### WHAT TO WORK ON
Below are records. Find each line in them that holds the word "height" and copy it.

******************************

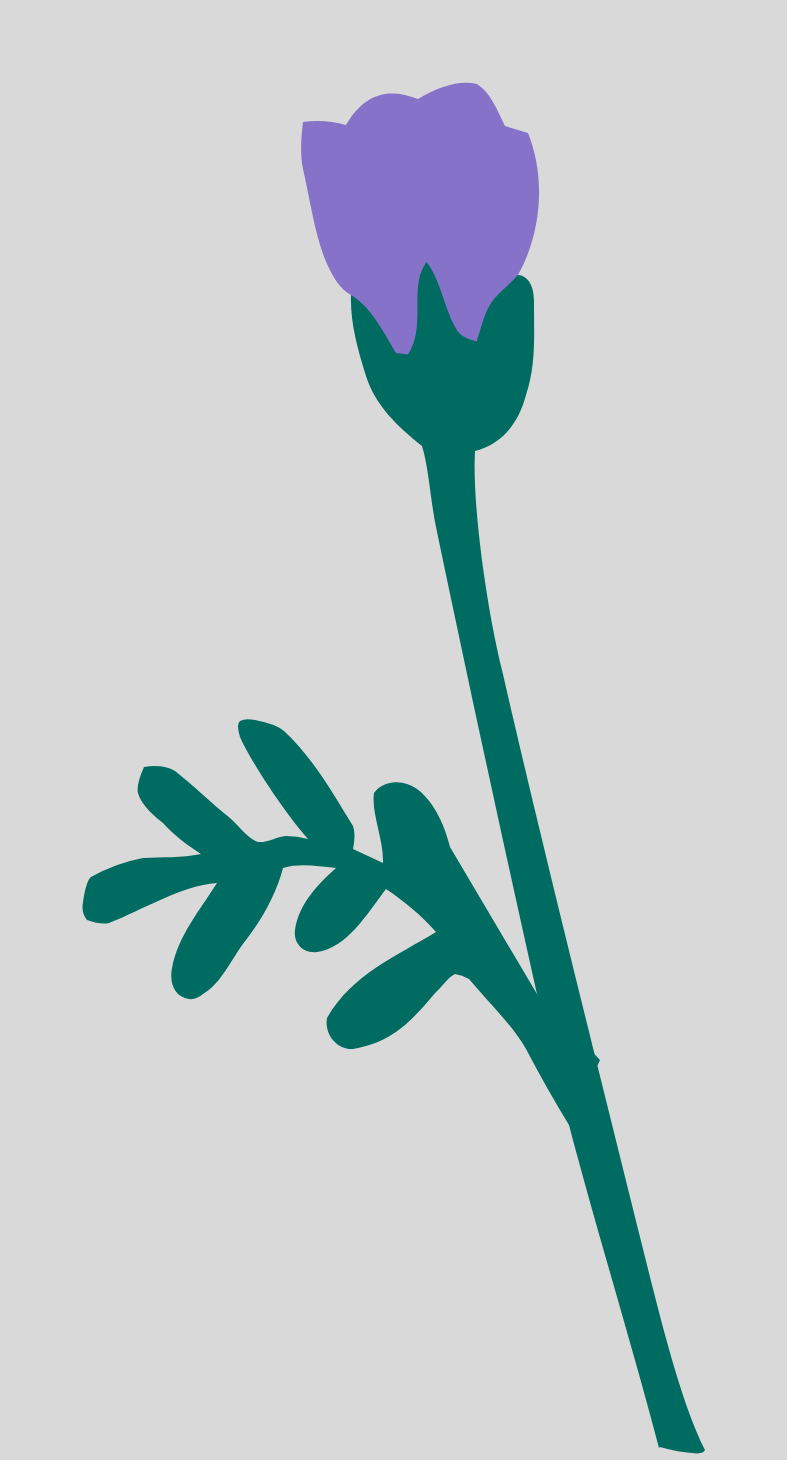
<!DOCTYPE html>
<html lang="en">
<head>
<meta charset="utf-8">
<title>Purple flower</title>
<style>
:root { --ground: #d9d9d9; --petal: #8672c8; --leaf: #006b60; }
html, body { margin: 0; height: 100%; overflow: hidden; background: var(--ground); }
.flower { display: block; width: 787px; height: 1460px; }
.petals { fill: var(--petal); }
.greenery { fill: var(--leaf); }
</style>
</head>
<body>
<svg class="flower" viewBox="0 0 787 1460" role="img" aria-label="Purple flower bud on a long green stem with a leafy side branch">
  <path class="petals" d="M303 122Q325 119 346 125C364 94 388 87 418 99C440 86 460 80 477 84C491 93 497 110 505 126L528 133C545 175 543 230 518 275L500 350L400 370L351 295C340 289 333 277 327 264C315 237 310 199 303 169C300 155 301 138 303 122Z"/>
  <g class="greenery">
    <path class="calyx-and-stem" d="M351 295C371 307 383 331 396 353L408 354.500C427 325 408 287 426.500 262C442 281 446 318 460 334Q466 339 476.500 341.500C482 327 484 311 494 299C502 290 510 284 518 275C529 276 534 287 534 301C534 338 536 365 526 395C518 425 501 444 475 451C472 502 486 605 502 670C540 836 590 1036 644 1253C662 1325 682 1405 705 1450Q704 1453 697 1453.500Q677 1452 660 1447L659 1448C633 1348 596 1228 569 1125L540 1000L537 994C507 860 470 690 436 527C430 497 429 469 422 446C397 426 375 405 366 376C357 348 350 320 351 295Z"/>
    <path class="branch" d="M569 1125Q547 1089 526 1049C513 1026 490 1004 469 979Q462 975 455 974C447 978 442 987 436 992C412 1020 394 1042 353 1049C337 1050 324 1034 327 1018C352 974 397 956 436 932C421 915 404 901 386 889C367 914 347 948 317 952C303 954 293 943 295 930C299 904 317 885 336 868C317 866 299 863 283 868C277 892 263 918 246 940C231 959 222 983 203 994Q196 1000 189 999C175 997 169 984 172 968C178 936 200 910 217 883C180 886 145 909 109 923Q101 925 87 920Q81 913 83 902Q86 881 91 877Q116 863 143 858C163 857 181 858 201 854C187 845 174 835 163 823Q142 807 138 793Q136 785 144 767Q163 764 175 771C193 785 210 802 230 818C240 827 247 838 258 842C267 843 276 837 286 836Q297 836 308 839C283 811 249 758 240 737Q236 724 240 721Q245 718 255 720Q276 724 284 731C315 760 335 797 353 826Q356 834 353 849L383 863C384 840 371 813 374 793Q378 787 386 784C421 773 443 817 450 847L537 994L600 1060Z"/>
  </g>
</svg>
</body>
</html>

******************************

### OUTPUT BELOW
html, body { margin: 0; height: 100%; overflow: hidden; background: var(--ground); }
.flower { display: block; width: 787px; height: 1460px; }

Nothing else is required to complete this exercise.